dr Osman Shabir, lead author of the study from the University of Sheffield’s Neuroscience and Healthy Lifespan Institutes, said: “Alzheimer’s disease is the most common form of dementia worldwide, and heart disease is a major risk factor for both Alzheimer’s and dementia.” The new findings are key to our understanding of the links between heart disease and dementia.

“We have discovered that midlife heart disease leads to the breakdown of neurovascular coupling, an important mechanism in our brain that controls the amount of blood supplied to our neurons. This breakdown means the brain isn’t getting enough oxygen when it needs it and not in time, which can lead to dementia.”

The team has since won a three-year grant from the British Heart Foundation to study the use of an arthritis drug that targets IL1 to see if it could reverse or reduce brain dysfunction caused by heart disease.

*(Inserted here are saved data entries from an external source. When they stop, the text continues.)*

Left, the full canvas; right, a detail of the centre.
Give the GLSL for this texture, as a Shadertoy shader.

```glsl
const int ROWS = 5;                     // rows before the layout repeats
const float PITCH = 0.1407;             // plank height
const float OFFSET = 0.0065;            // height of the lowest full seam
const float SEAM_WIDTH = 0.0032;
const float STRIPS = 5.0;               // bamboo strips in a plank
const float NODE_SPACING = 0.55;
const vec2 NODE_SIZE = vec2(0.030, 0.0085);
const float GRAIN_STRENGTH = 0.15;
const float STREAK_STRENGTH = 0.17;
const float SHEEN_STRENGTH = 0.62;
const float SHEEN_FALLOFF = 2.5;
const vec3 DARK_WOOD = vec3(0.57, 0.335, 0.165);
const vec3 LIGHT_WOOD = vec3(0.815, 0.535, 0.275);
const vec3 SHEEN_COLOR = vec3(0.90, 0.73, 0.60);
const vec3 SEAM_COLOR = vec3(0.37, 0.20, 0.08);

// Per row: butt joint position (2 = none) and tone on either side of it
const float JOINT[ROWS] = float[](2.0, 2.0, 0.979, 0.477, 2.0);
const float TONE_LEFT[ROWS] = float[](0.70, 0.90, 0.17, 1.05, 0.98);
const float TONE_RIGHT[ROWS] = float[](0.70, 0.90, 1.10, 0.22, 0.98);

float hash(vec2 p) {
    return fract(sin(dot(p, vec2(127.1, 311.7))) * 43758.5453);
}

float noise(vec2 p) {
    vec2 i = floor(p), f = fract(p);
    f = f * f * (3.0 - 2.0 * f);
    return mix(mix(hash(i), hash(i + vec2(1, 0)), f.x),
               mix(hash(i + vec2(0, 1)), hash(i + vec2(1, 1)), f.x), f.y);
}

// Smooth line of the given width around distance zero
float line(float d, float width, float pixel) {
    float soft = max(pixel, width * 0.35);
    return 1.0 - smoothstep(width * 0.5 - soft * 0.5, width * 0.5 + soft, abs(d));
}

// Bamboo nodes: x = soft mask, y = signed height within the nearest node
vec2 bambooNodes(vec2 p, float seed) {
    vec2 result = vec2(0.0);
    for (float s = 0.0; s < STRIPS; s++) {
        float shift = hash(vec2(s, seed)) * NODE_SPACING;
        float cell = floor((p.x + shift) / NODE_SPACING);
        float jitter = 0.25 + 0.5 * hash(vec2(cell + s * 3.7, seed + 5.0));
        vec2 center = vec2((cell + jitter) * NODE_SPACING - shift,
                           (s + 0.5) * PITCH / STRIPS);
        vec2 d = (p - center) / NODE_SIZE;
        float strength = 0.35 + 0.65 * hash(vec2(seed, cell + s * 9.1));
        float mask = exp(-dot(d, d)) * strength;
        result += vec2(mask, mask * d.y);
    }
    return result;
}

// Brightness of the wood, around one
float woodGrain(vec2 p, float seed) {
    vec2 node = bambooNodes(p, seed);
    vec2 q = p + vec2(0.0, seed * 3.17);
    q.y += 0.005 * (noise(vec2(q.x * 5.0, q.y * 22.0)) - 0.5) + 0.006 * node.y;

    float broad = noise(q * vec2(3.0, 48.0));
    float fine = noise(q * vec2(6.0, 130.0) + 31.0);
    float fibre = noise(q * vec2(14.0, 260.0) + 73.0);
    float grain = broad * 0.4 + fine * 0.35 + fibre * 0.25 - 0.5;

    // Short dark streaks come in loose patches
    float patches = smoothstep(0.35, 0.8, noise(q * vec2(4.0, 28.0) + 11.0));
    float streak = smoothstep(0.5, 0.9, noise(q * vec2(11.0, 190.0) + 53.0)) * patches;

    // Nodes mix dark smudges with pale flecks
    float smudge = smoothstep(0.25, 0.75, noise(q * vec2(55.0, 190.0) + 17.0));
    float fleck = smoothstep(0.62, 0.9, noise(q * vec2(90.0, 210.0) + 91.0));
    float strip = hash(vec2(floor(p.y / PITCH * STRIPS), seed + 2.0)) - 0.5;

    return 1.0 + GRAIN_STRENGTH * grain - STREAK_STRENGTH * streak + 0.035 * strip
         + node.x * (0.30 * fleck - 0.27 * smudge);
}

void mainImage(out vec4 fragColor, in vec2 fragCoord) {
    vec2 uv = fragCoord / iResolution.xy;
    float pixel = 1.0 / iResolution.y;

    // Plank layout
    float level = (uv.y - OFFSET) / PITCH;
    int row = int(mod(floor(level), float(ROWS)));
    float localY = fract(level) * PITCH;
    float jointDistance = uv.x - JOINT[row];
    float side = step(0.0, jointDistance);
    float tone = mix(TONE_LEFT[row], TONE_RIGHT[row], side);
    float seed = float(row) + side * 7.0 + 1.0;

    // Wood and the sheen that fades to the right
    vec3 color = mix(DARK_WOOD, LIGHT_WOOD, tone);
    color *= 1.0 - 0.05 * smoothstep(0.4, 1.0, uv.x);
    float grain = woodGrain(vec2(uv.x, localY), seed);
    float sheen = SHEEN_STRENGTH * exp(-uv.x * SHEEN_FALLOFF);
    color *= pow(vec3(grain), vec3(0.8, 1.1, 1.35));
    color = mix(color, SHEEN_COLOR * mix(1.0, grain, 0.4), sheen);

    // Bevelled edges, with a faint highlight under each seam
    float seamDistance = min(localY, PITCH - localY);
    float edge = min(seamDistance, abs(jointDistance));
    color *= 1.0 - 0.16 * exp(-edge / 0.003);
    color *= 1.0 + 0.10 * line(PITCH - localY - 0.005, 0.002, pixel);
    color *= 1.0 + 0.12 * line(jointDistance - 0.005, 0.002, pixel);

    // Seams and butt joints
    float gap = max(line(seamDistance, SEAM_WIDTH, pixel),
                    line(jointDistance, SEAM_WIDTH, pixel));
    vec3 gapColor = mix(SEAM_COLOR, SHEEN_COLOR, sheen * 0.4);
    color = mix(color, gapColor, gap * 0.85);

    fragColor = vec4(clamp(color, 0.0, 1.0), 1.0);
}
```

The team also found that brain injuries can also worsen the regulation of cerebral blood flow, supporting observations that patients’ symptoms often worsen after injuries or falls.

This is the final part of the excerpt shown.